By Trace Embry
Last week we launched our new weekly video post.
Beginning this week, we start publishing two posts per week, i.e., one with a video and one without. We want to provide you with more free parenting resources.
How You Can Identify Anhedonia
In his book Thrilled to Death, Dr. Archibald Hart writes about an American epidemic that is now affecting about 80% of the American public – to one degree or another.
It’s called anhedonia. Anhedonia is a tough topic to tackle, but I have addressed it in numerous posts. Feel free to explore my previous posts (below) further. I also highly recommend Dr. Hart’s book Thrilled to Death.
- 1 Reason Teens are Misdiagnosed with Depression
- Understanding Anhedonia: How to Define it in Today’s Culture
- Hear the Audio at License to Parent: Why Anhedonia Should Be Taken Seriously
I know this may sound far fetched to some; however, I’d venture to say in the teenage population the percentage of people with anhedonia is probably closer to 100%.
The Role of Technology
Mobile devices will account for 50% of all Internet traffic very soon. Because of this virtually every family is faced with overstimulation of pleasure, entertainment, and multi-tasking.
Anhedonia is a destruction of the pleasure center of the brain that often comes from drug abuse, schizophrenia, or depression. If kept unchecked, today’s anhedonia in kids is surfacing due to unbridled digital stimuli.
This tends to result in a loss of critical, constructive, and creative thinking skills; another American epidemic. During my time with the kids at Shepherds Hill Academy I have seen teens that know how to build a computer from the ground up, yet could not tie their own shoes.

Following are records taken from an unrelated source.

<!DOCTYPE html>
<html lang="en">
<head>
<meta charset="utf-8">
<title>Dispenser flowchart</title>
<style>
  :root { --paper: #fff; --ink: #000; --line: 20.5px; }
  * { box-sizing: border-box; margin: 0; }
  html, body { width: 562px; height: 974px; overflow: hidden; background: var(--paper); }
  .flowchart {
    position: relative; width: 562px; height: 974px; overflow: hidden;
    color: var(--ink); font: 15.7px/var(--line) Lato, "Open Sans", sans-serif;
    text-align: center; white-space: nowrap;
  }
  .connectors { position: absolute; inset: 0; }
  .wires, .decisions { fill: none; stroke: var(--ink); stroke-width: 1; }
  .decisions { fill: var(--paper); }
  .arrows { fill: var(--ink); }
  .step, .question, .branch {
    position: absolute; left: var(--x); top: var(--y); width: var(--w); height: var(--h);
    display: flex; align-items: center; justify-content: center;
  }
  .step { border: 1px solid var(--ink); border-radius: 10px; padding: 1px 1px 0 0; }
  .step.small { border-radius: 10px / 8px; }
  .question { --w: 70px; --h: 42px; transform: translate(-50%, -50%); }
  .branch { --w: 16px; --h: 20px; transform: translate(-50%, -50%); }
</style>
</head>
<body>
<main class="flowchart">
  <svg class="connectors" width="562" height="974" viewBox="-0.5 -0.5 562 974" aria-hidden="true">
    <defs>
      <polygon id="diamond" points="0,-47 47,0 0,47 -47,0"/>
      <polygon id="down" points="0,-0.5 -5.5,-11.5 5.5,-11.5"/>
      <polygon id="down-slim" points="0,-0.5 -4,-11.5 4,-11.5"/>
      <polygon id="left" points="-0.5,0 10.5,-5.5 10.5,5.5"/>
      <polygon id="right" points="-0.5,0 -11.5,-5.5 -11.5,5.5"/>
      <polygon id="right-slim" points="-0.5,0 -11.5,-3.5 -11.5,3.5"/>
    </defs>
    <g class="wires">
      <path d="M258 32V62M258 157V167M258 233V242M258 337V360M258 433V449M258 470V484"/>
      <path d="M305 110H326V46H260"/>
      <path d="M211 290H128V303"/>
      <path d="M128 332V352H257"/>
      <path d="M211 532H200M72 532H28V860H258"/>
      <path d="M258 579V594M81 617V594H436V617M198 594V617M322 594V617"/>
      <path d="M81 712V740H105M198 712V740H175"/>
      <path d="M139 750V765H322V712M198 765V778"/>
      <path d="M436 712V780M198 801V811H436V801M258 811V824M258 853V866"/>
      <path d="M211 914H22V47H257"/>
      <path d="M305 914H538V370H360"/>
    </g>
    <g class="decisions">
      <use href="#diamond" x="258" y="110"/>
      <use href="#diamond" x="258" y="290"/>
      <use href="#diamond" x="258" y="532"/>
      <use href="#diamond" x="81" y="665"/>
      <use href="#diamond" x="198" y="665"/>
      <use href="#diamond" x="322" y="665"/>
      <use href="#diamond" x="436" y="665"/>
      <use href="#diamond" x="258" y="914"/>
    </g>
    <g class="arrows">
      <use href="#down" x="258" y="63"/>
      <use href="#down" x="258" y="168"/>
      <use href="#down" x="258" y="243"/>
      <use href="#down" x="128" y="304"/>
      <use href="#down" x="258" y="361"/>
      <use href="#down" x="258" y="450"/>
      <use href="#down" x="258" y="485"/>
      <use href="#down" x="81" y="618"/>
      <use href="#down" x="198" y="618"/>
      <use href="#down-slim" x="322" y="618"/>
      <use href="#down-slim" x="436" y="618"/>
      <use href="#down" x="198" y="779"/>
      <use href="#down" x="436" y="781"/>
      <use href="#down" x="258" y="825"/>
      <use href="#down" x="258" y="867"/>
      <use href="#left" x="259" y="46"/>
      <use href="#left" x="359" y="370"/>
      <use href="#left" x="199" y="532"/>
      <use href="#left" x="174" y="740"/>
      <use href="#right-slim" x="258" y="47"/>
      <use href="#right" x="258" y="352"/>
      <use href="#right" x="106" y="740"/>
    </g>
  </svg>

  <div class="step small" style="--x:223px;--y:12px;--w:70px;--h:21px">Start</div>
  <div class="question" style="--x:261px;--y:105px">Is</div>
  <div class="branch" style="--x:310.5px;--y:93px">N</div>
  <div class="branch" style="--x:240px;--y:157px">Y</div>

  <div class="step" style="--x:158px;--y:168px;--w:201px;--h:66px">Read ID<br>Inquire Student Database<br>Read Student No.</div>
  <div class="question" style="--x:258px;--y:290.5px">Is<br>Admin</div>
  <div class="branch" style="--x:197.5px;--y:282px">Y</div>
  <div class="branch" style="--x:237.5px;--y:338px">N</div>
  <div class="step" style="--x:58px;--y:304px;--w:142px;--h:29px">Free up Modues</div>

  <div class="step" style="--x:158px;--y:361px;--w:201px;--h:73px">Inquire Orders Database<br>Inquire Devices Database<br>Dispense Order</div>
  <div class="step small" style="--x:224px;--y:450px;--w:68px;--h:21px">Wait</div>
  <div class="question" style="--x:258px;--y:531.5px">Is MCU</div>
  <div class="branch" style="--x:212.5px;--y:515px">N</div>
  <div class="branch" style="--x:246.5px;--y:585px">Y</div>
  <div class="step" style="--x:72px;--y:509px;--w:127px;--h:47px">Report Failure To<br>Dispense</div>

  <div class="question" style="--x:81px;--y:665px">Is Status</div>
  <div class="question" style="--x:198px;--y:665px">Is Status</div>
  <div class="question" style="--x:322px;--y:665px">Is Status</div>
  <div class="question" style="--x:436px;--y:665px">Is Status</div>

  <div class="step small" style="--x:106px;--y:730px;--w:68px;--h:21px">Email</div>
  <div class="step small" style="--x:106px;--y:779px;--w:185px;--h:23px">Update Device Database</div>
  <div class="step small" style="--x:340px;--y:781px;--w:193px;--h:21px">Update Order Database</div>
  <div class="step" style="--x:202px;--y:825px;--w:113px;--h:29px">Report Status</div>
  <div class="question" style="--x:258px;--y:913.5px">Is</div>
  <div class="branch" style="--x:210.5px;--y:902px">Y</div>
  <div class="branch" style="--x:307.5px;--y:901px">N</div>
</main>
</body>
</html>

One solution is to limit your teens digital stimuli.
Has your child’s critical, constructive, and creative thinking skills diminished?